▸ **Task**
In the data below, count how many lines contain "client" and give that number by itself.

▸ **Data**
• • •

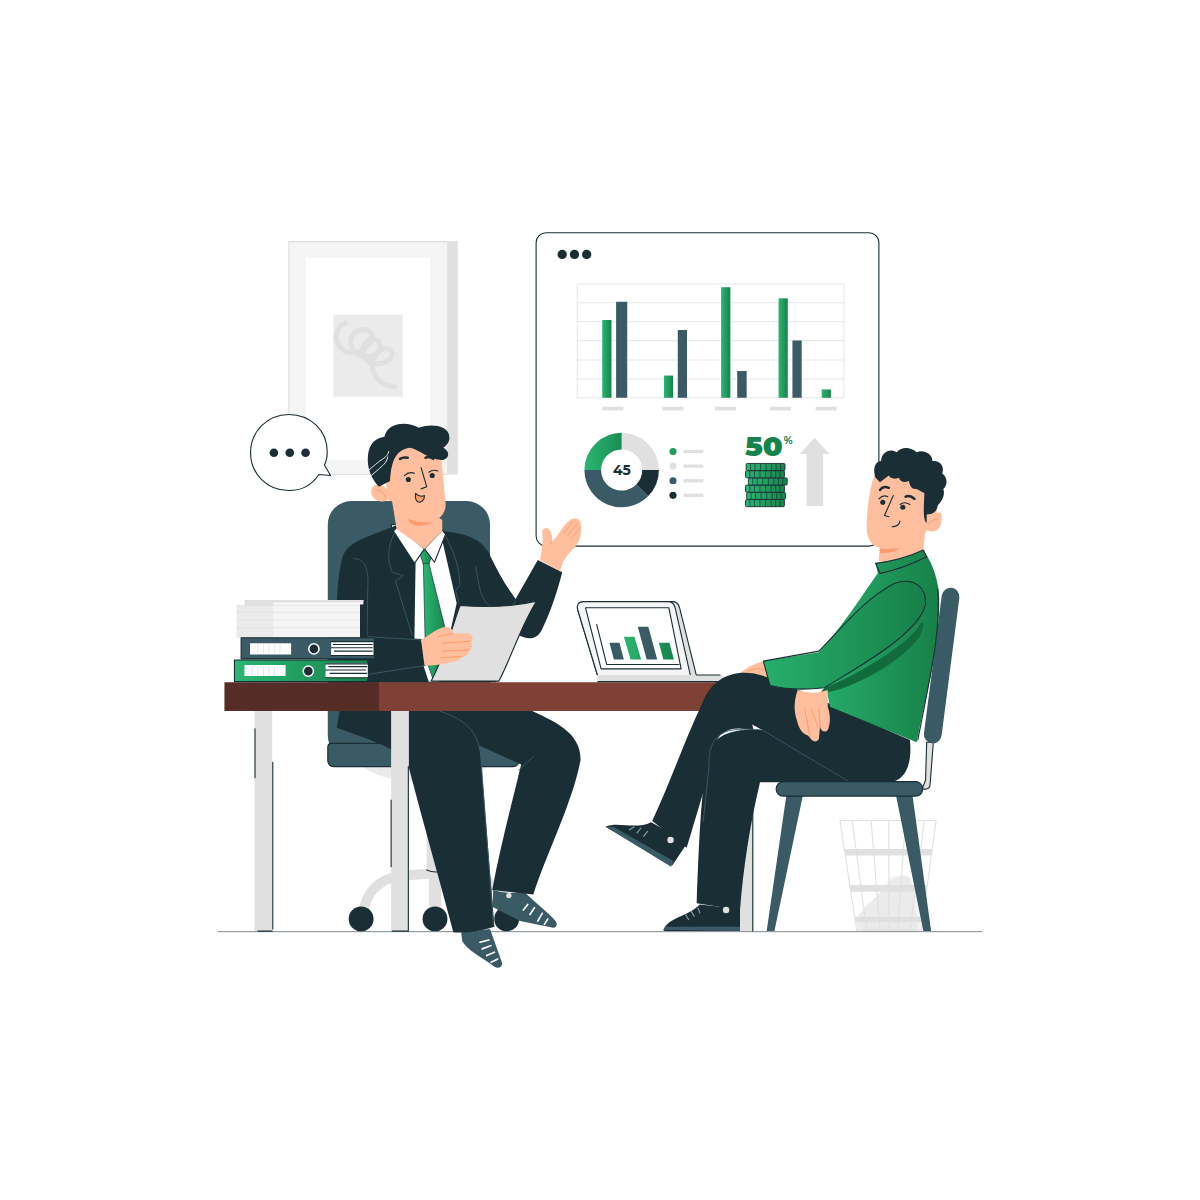
<!DOCTYPE html>
<html lang="en">
<head>
<meta charset="utf-8">
<title>Business consultation illustration</title>
<link rel="stylesheet" href="https://fonts.googleapis.com/css2?family=Montserrat:wght@700;900&display=swap">
<style>
:root{
  --ink:#1a2e35; --slate:#3a5b66; --green:#27ae6b; --green-deep:#17834c;
  --skin:#ffbe9d; --blush:#ff9a6c; --wood:#7f4135; --wood-dark:#562d26;
  --grey:#e0e0e0; --mist:#ebebeb; --fog:#f5f5f5; --white:#fff;
}
html,body{margin:0;background:var(--white);overflow:hidden}
.canvas{display:block;width:1200px;height:1200px}
.ink{fill:var(--ink)} .slate{fill:var(--slate)} .green{fill:url(#leaf)} .skin{fill:var(--skin)}
.grey{fill:var(--grey)} .mist{fill:var(--mist)} .fog{fill:var(--fog)} .white{fill:var(--white)}
.wood{fill:var(--wood)} .wood-dark{fill:var(--wood-dark)} .blush{fill:var(--blush)}
.line{fill:none;stroke:var(--ink);stroke-width:1;stroke-linecap:round;stroke-linejoin:round}
.seam{fill:none;stroke:var(--slate);stroke-width:.8;stroke-linecap:round;stroke-linejoin:round}
.brow{fill:none;stroke:var(--ink);stroke-width:2.2;stroke-linecap:round}
.pale{fill:none;stroke:var(--grey)}
.finger{fill:none;stroke:var(--blush);stroke-width:.9;stroke-linecap:round}
.outlined{stroke:var(--ink);stroke-width:1;stroke-linejoin:round}
text{font-family:'Montserrat',sans-serif}
.score{font-size:12.5px;font-weight:700;fill:var(--ink);text-anchor:middle}
.rate{font-size:24.5px;font-weight:900;fill:var(--green-deep)}
.percent{font-size:9px;font-weight:700;fill:var(--green-deep)}
</style>
</head>
<body>
<svg class="canvas" viewBox="0 0 1080 1080" role="img" aria-label="A consultant at a desk explains growth charts to a seated client">
<defs>
  <linearGradient id="leaf"><stop offset="0" stop-color="#2ab673"/><stop offset="1" stop-color="#17834c"/></linearGradient>
  <linearGradient id="sweater" gradientUnits="userSpaceOnUse" x1="735" y1="0" x2="845" y2="0"><stop offset="0" stop-color="#27ae6b"/><stop offset="1" stop-color="#178049"/></linearGradient>
  <linearGradient id="sleeve" gradientUnits="userSpaceOnUse" x1="687" y1="0" x2="833" y2="0"><stop offset="0" stop-color="#27ae6b"/><stop offset="1" stop-color="#178049"/></linearGradient>
  <linearGradient id="ring" gradientUnits="userSpaceOnUse" x1="526" y1="0" x2="560" y2="0"><stop offset="0" stop-color="#2ab673"/><stop offset="1" stop-color="#1a8c53"/></linearGradient>
  <g id="coin"><rect width="35" height="6.4" rx="1" fill="url(#leaf)" stroke="#1a2e35" stroke-width=".8"/><path d="M4 0v6.4M8 0v6.4M13 0v6.4M18 0v6.4M23 0v6.4M27 0v6.4M31 0v6.4" stroke="#1a2e35" stroke-width=".6"/></g>
  <rect id="axis-label" width="19" height="3.4" fill="#e0e0e0"/>
  <rect id="key-line" width="18" height="3" fill="#e0e0e0"/>
</defs>

<g id="wall-frame">
  <path class="grey" d="M260 217H412V427H260z"/>
  <path class="fog" d="M260 217.500H403V427H260z" stroke="#e0e0e0"/>
  <path class="white" d="M275 232H387V414H275z"/>
  <path class="mist" d="M300 283H362.500V357H300z" />
  <path class="pale" stroke-width="4.500" stroke-linecap="round" d="M311 291c-8 2-11 13-6 20 5 8 17 8 24 2 7-5 8-15 0-16-8-2-15 6-13 14 2 9 13 12 20 9 8-3 8-14 0-15-7 0-12 9-8 16 4 8 15 8 22 3 5-4 3-11-3-10-9 1-13 11-12 17 2 11 11 16 20 17"/>
</g>

<g id="dashboard">
  <rect class="white outlined" x="482.500" y="209.500" width="308.500" height="282" rx="9"/>
  <g class="ink"><circle cx="506" cy="229" r="4.200"/><circle cx="517" cy="229" r="4.200"/><circle cx="528" cy="229" r="4.200"/></g>
  <path class="pale" stroke-width=".7" d="M519.500 255.500H759.500V358H519.500zM519 272.500H760M519 289.500H760M519 306.500H760M519 324H760M519 341H760"/>
  <g class="green">
    <rect x="542" y="288" width="8.300" height="70"/><rect x="597.500" y="338" width="8.300" height="20"/><rect x="649" y="258.500" width="8.300" height="99.500"/><rect x="700.700" y="268.500" width="8.300" height="89.500"/><rect x="739.500" y="350.500" width="8.300" height="7.500"/>
  </g>
  <path class="slate" d="M554.500 271.500h10V358h-10zM610 297h8.300v61H610zM663.500 334h8.500v24h-8.500zM713.200 306.500h8.300V358h-8.300z"/>
  <use href="#axis-label" x="542" y="366"/><use href="#axis-label" x="596" y="366"/><use href="#axis-label" x="643.500" y="366"/><use href="#axis-label" x="693" y="366"/><use href="#axis-label" x="734" y="366"/>
  <g id="donut" fill="none" stroke-width="15">
    <path stroke="#e0e0e0" d="M559.500 397a26 26 0 0 1 26 26"/>
    <path stroke="#1a2e35" d="M585.500 423a26 26 0 0 1-7.600 18.400"/>
    <path stroke="#3a5b66" d="M577.900 441.400A26 26 0 0 1 533.500 423"/>
    <path stroke="url(#ring)" d="M533.500 423a26 26 0 0 1 26-26"/>
  </g>
  <text class="score" x="559.700" y="427.400">45</text>
  <circle cx="605.700" cy="406.300" r="3.200" fill="#1f9d5d"/><circle class="grey" cx="605.700" cy="419.500" r="3.200"/><circle class="slate" cx="605.700" cy="432.700" r="3.200"/><circle class="ink" cx="605.700" cy="445.800" r="3.200"/>
  <use href="#key-line" x="615" y="404.800"/><use href="#key-line" x="615" y="418"/><use href="#key-line" x="615" y="431.200"/><use href="#key-line" x="615" y="444.300"/>
  <text class="rate" x="670.500" y="410.500" textLength="34" lengthAdjust="spacingAndGlyphs">50</text>
  <text class="percent" x="705.300" y="400" textLength="8" lengthAdjust="spacingAndGlyphs">%</text>
  <use href="#coin" x="671" y="449.600"/><use href="#coin" x="672" y="443.100"/><use href="#coin" x="671" y="436.600"/><use href="#coin" x="673.500" y="430.100"/><use href="#coin" x="671" y="423.600"/><use href="#coin" x="671.500" y="417.100"/>
  <path class="grey" d="M733 394l13.500 14.500h-5.700V455.500h-15V408.500h-6z"/>
</g>

<path id="floor" d="M196 838.500H884" fill="none" stroke="#6d7b80" stroke-width=".8"/>

<g id="waste-basket">
  <path class="fog" d="M771 838c-1-10 0-13 5-15 0-8 6-13 14-12 2-10 7-17 14-23 6-1 10 3 14 5l8 10 3 35z"/>
  <path class="mist" d="M777 838c-6-3-8-10-4-15l26-27c7-9 16-10 21-5l7 47z"/>
  <path class="pale" stroke-width="1" d="M756 738.500H842.500L829 837H771zM767 738.500L780 837M784 738.500L792 837M800 738.500V837M815 738.500L808 837M832 738.500L819 837"/>
  <path class="grey" d="M760 764H839l-.8 6H761zM764.500 796.500H834.500l-.8 6H765.500zM769 825H831l-1 5H770z"/>
</g>

<g id="speech-bubble">
  <path class="white outlined" d="M260 373c19.500 0 34.500 14.500 34.500 33.500 0 5-1 9-2.500 12l5.500 9.500-10.500-1c-6 9-15.500 14.500-27 14.500-19.500 0-34.500-15-34.500-34s15-34.500 34.500-34.500z"/>
  <g class="ink"><circle cx="246.500" cy="407.500" r="3.900"/><circle cx="260.800" cy="407.500" r="3.900"/><circle cx="275" cy="407.500" r="3.900"/></g>
</g>

<g id="office-chair">
  <path class="mist" d="M325 689h115c-12 11-26 15-48 15-30 0-52-3-67-15z"/>
  <path class="grey" d="M384 700h14v84h-14z"/>
  <path d="M327 824c1-22 16-34 36-36l29-2 29 2c20 2 34 14 35 36" fill="none" stroke="#e0e0e0" stroke-width="9"/>
  <path class="grey" d="M386 782h11v40h-11z"/><path class="line" d="M384 783q7 3 14 1"/>
  <g class="ink"><circle cx="325" cy="827" r="11.200"/><circle cx="391.500" cy="827" r="11.200"/><circle cx="456" cy="827" r="11.200"/></g>
  <rect class="slate" x="295" y="451" width="146" height="232" rx="21"/>
  <path class="slate outlined" stroke-width=".6" d="M298 669H462q5 0 5 5v10q0 6-6 6H301q-6 0-6-6V673q0-4 3-4z"/>
</g>

<path id="desk-leg-right" class="grey" d="M666 640h12v198h-12z"/><path class="line" d="M677.500 720V838"/>

<g id="consultant">
  <g id="consultant-legs">
    <path class="slate" d="M444 801q15 5 27 1c10 10 22 19 29 27 2 3 1 6-2 6l-30-6-25-13z"/>
    <path d="M475 814l-4 5M481 817l-4 6M488 822l-4 7M493 827l-3 5" stroke="#fff" stroke-width="1.500" stroke-linecap="round"/>
    <path class="ink" d="M368 638H475c24 11 48 21 47.500 46-7 38-31 85-42.500 121l-37-4c7-38 18-79 26-113l-44-20z"/>
    <path class="seam" d="M480 681l-13 12"/>
    <circle class="grey" cx="458" cy="806" r="2.400"/>
    <path class="slate" d="M415 839l26-3 11 31c0 4-4 5-7 3-11-8-25-15-29-23z"/>
    <path d="M432 848l8-2M434 854l8-3M438 860l7-3M442 866l6-3" stroke="#fff" stroke-width="1.500" stroke-linecap="round"/>
    <path class="ink" d="M306 638H395c25 8 37 22 38 48l12 148c-13 4-25 6-37 5-13-49-27-98-40-148-4-14-22-21-65-36z"/>
    <path class="seam" d="M396 640c27 9 36 22 37 45l11 147"/>
  </g>
  <path id="shirt" class="white outlined" stroke-width=".7" d="M352 472l44 2 22 70-20 70H378z"/>
  <path id="jacket-left" class="ink" d="M356 473c-22 10-43 13-48 29-6 23-6 67-5 112H386l-13-40 1-67z"/>
  <path id="jacket-right" class="ink" d="M395 473l4 5c24 3 36 8 43 24 7 14 13 25 22 37l20-35 22 11c-5 20-12 39-18 51-4 9-12 11-22 5l-20 43H395l16-71z"/>
  <path class="seam" d="M356 477c-7 14-8 27-3 38l10 3-7 5 15 49M318 503c12-2 14 14 13 26l-1 67M400 481c9 15 13 29 14 45l-4 6 3 10M428 510c4 22 5 31 15 37M464 541l-7 10"/>
  <path class="skin" d="M486 504c2-9 3-18 2-26 2-5 8-3 8 3v7c6-4 9-14 17-20 5-3 10-1 10 5 1 9-2 16-7 21-6 6-9 9-12 20z"/>
  <path class="finger" d="M507 480l9-11M511 482l9-11M514 485l8-10M496 482v8"/>
  <g id="tie" fill="url(#leaf)" stroke="#1a2e35" stroke-width=".6">
    <path d="M378 498l5-4 6 5-3 9h-5z"/><path d="M381 507h5l16 64-12 41-7-20z"/>
  </g>
  <path class="white outlined" d="M358 474l24 20-9 13-19-29zM398 477l-16 17 9 12 10-25z"/>
  <g id="consultant-head">
    <path class="skin" d="M350 434l7 42 25 18 16-16v-10z"/>
    <path class="blush" d="M367 467q12 5 24 2-8 5-16 4-6-1-8-6z"/>
    <path class="skin" d="M345 400h51l5 53c1 9-7 17-16 17-13 1-25-5-30-18l-6-2c-8 4-15-1-15-8 1-7 9-8 14-2z"/>
    <path class="finger" d="M338 441q7 0 9 7"/>
    <path class="ink" d="M331 414c0-12 4-19 15-21 3-13 20-14 31-8 11-4 25-2 27 6 2 7-3 10-5 12 7 4 5 11-2 11-12-1-19-9-28-11-15 2-17 16-18 30l-10 5c-6-6-10-15-10-24z"/>
    <path d="M350 406c-1 6-7 7-12 12l-6 5M349 411c-1 6-5 8-9 12l-6 5" fill="none" stroke="#fff" stroke-width=".8"/>
    <path class="brow" d="M360 413q3-2 7-1M383 412q3-2 7 1"/>
    <path class="line" d="M364 428q4-4 9-2M386 425q4-3 8-1M379 421l5 17-5 2"/>
    <g class="ink"><circle cx="367.500" cy="431.500" r="2.300"/><circle cx="389" cy="428" r="2.300"/></g>
    <path class="blush outlined" stroke-width=".8" d="M374 444q4 4 8 2 0 5-4 6-5 0-4-8z"/>
  </g>
  <path class="grey outlined" d="M414 545q40 3 69-4c-15 24-22 49-34 72H388c12-22 18-46 26-68z"/>
  <path class="ink" d="M322 572l57 3 4 24-60 9z"/><path class="seam" d="M331 573l49 3M331 607l52-8"/>
  <path class="skin" d="M379 576c8-5 15-11 22-12 5 0 8 4 6 6l15 0c4 2 4 6 2 8 2 4 0 7-2 8-1 4-3 5-6 5-3 4-7 4-10 5-8 2-15 3-24 3z"/>
  <path class="finger" d="M394 573l13-3M398 579l25-2M398 586l24-1M397 592l19-1"/>
</g>

<g id="desk">
  <path class="grey" d="M229 640h16v198h-16zM352 640h16v198h-16z"/>
  <path class="line" stroke-width=".7" d="M229.500 656v44M245.500 686v150M352 720v60M367.500 690v148M232 838h13M353 838h14"/>
  <path class="wood-dark" d="M202 614H342v26H202z"/><path class="wood" d="M341 614H670v26H341z"/>
</g>

<g id="files">
  <path class="fog" d="M213 545h8v-5h106v5l-2 29H213z"/><path class="mist" d="M213 545h33v29h-33z"/>
  <path class="grey" d="M220 540h26v5h-26zM246 540h81v2h-81z"/>
  <path class="pale" stroke-width=".7" d="M213 545H328M213 551H324M213 558H324M213 565H324"/>
  <path class="ink" d="M324 544h6v30h-6z"/>
  <path class="slate outlined" stroke-width=".6" d="M217 574H337v19H217z"/>
  <path class="green outlined" stroke-width=".6" d="M211 594H331v19.500H211z"/>
  <path class="white" d="M225 579h37v10h-37zM220 598.500h37v10h-37zM298 577h38v13h-38zM293 597h38v13h-38z"/>
  <path d="M232 580v8m5-8v8m5-8v8m5-8v8m5-8v8M227 600v8m5-8v8m5-8v8m5-8v8m5-8v8" stroke="#e0e0e0" stroke-width=".8"/>
  <path class="line" stroke-width=".7" d="M298 577.500h38M300 580h35M298 583h37M301 586h34M298 590h38M293 597.500h38M296 600h34M293 603h36M297 606h33M293 610h38"/>
  <g class="ink" stroke="#fff" stroke-width="1.400"><circle cx="282.500" cy="584" r="4.600"/><circle cx="277.500" cy="604" r="4.600"/></g>
</g>

<g id="laptop">
  <path class="grey outlined" d="M526 541.500H605q5 0 6.500 5L627 609H538L520 549q-1-7 6-7.500z"/>
  <path class="fog outlined" d="M525 541.500H601q5 0 6.500 5l14 62H538L520 549q-2-7 5-7.500z" stroke-width=".6"/>
  <path class="white outlined" stroke-width=".7" d="M527 547H602l11 55H541z"/>
  <path class="line" stroke-width=".7" d="M537 562l9 36h65"/>
  <path class="slate" d="M548.500 578.500h9l4 15h-9zM574 564h9.500l8 29.500H582z"/>
  <path class="green" d="M561.500 573h9.500l6 20.500h-9.500zM593 578.500h9.500l4 15H597z"/>
  <path class="grey" d="M537 607.500H648q5 0 6 6H541q-4 0-4-6z"/><path class="line" stroke-width=".7" d="M538 613.500H654M627 607.500H648"/>
</g>

<g id="client">
  <g id="client-chair">
    <path class="grey outlined" stroke-width=".8" d="M834 668h6l-3 39q-1 4-7 3l3-8z"/>
    <path d="M855.500 537L839.500 661" fill="none" stroke="#3a5b66" stroke-width="16" stroke-linecap="round"/>
    <path class="slate" d="M708 714h15l-26 124h-7zM806 714h15l17 124h-7z"/>
  </g>
  <path class="skin" d="M665 607c6-6 14-10 23-12l5 16-25 5z"/><path class="finger" d="M673 604q9-4 16-1"/>
  <g id="client-legs">
    <path class="ink" d="M597 837c5-12 20-11 33-23l36 4v20H600q-3 0-3-1z"/>
    <path class="slate" d="M597 837l2-3h67v4z"/>
    <path d="M617 823l3 5M622 820l3 5M628 817l2 5" stroke="#8ba1a9" stroke-width="1"/>
    <path class="ink" d="M819 666c2 22-4 37-19 38H684c-9 38-15 77-18 115l-39-6c2-54 4-105 11-137 5-13 19-20 39-19z"/>
    <path class="ink" d="M545 744c11-5 27 3 41-4l33 18-14 21z"/><path class="slate" d="M545 744l7 0 54 31-2 5z"/>
    <path d="M566 747l5-3M573 750l4-5M579 753l4-5" stroke="#8ba1a9" stroke-width="1"/>
    <path class="ink" d="M587 739c17-37 29-72 45-106 9-25 33-33 57-24 43 16 84 37 130 57l-2 24-53 13c-32-17-60-44-95-47-27-4-31 24-33 47l-18 60z"/>
    <path class="white" d="M677 652l9 5-8-.500z"/>
    <path class="seam" d="M765 704L686 657c-33-3-49 1-48 34l-5 48"/>
    <circle class="grey" cx="603.500" cy="756" r="2.900"/><circle class="grey" cx="653.500" cy="819" r="2.900"/>
  </g>
  <rect class="slate outlined" stroke-width=".5" x="698.500" y="703.500" width="132" height="13" rx="6.500"/>
  <g id="client-head">
    <path class="skin" d="M792 484l42-22-3 34q-21 13-40 9z"/>
    <path class="blush" d="M792 493q11 3 22-4-5 9-22 9z"/>
    <path class="skin" d="M788 425h54l1 37c5-3 5 2 4 9-1 7-8 9-13 6-3 11-16 17-36 17-13 0-18-9-18-19 0-17 3-38 8-50z"/>
    <path class="ink" d="M788 430c-3-8 0-15 5-15 0-8 8-12 14-8 6-7 15-3 18 0 6-3 15 2 14 8 8-1 11 6 9 11 5 4 5 11 1 14 2 6-2 12-5 15-1 6-5 8-10 8v8c-3-4-3-9-2-27l-7-4c-4 1-6-2-7-7-5 2-8 0-9-3-5 2-8 0-9-2l-8 6z"/>
    <path class="skin" d="M835 467c4-6 11-6 11 2 0 8-7 11-12 7z"/><path class="finger" d="M836 472q2-5 8-5"/>
    <path class="brow" d="M792 441q3-4 8-2M815 447q4-2 8 2"/>
    <path class="line" d="M791 449q4-4 8-2M810 454q4-3 9 0M804 446l-8 18 4 1M803 474q6 0 7-5"/>
    <g class="ink"><circle cx="794.500" cy="452" r="2.300"/><circle cx="812.500" cy="456.500" r="2.300"/></g>
  </g>
  <g id="client-sweater">
    <path fill="url(#sweater)" d="M788 507q24-3 43-12c11 16 16 34 14 58-2 42-13 78-20 115l-78-32-10-49c21-23 39-51 53-71z"/>
    <path d="M742 619c20-7 75-37 86-57 6-7 3 10-6 18-19 20-59 42-84 44z" fill="#126b3c"/>
    <path fill="url(#sleeve)" d="M737 587c22-22 42-47 68-62 18-6 29 4 28 19-6 26-57 54-91 75-18 2-33 2-49-2l-6-22z"/>
    <path class="line" d="M687 595l50-9c22-22 40-46 68-61 18-6 29 4 28 19-6 26-57 54-91 75-18 2-33 2-49-2zM788 507q24-3 43-12l3 6q-22 11-42 15zM844 530c3 36-6 75-18 136"/>
  </g>
  <path class="skin" d="M718 621q14 5 27 0l0 15c3 9 2 16 0 21-3 3-6 1-7-3l-1 11c-3 4-6 2-8-1l-2-2c-7-2-9-10-11-18-2-9 0-18 2-23z"/>
  <path class="finger" d="M724 637l5 26M730 638l6 16M737 639l1 15"/>
</g>
</svg>
</body>
</html>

• • •

▸ **Reply to the task**
6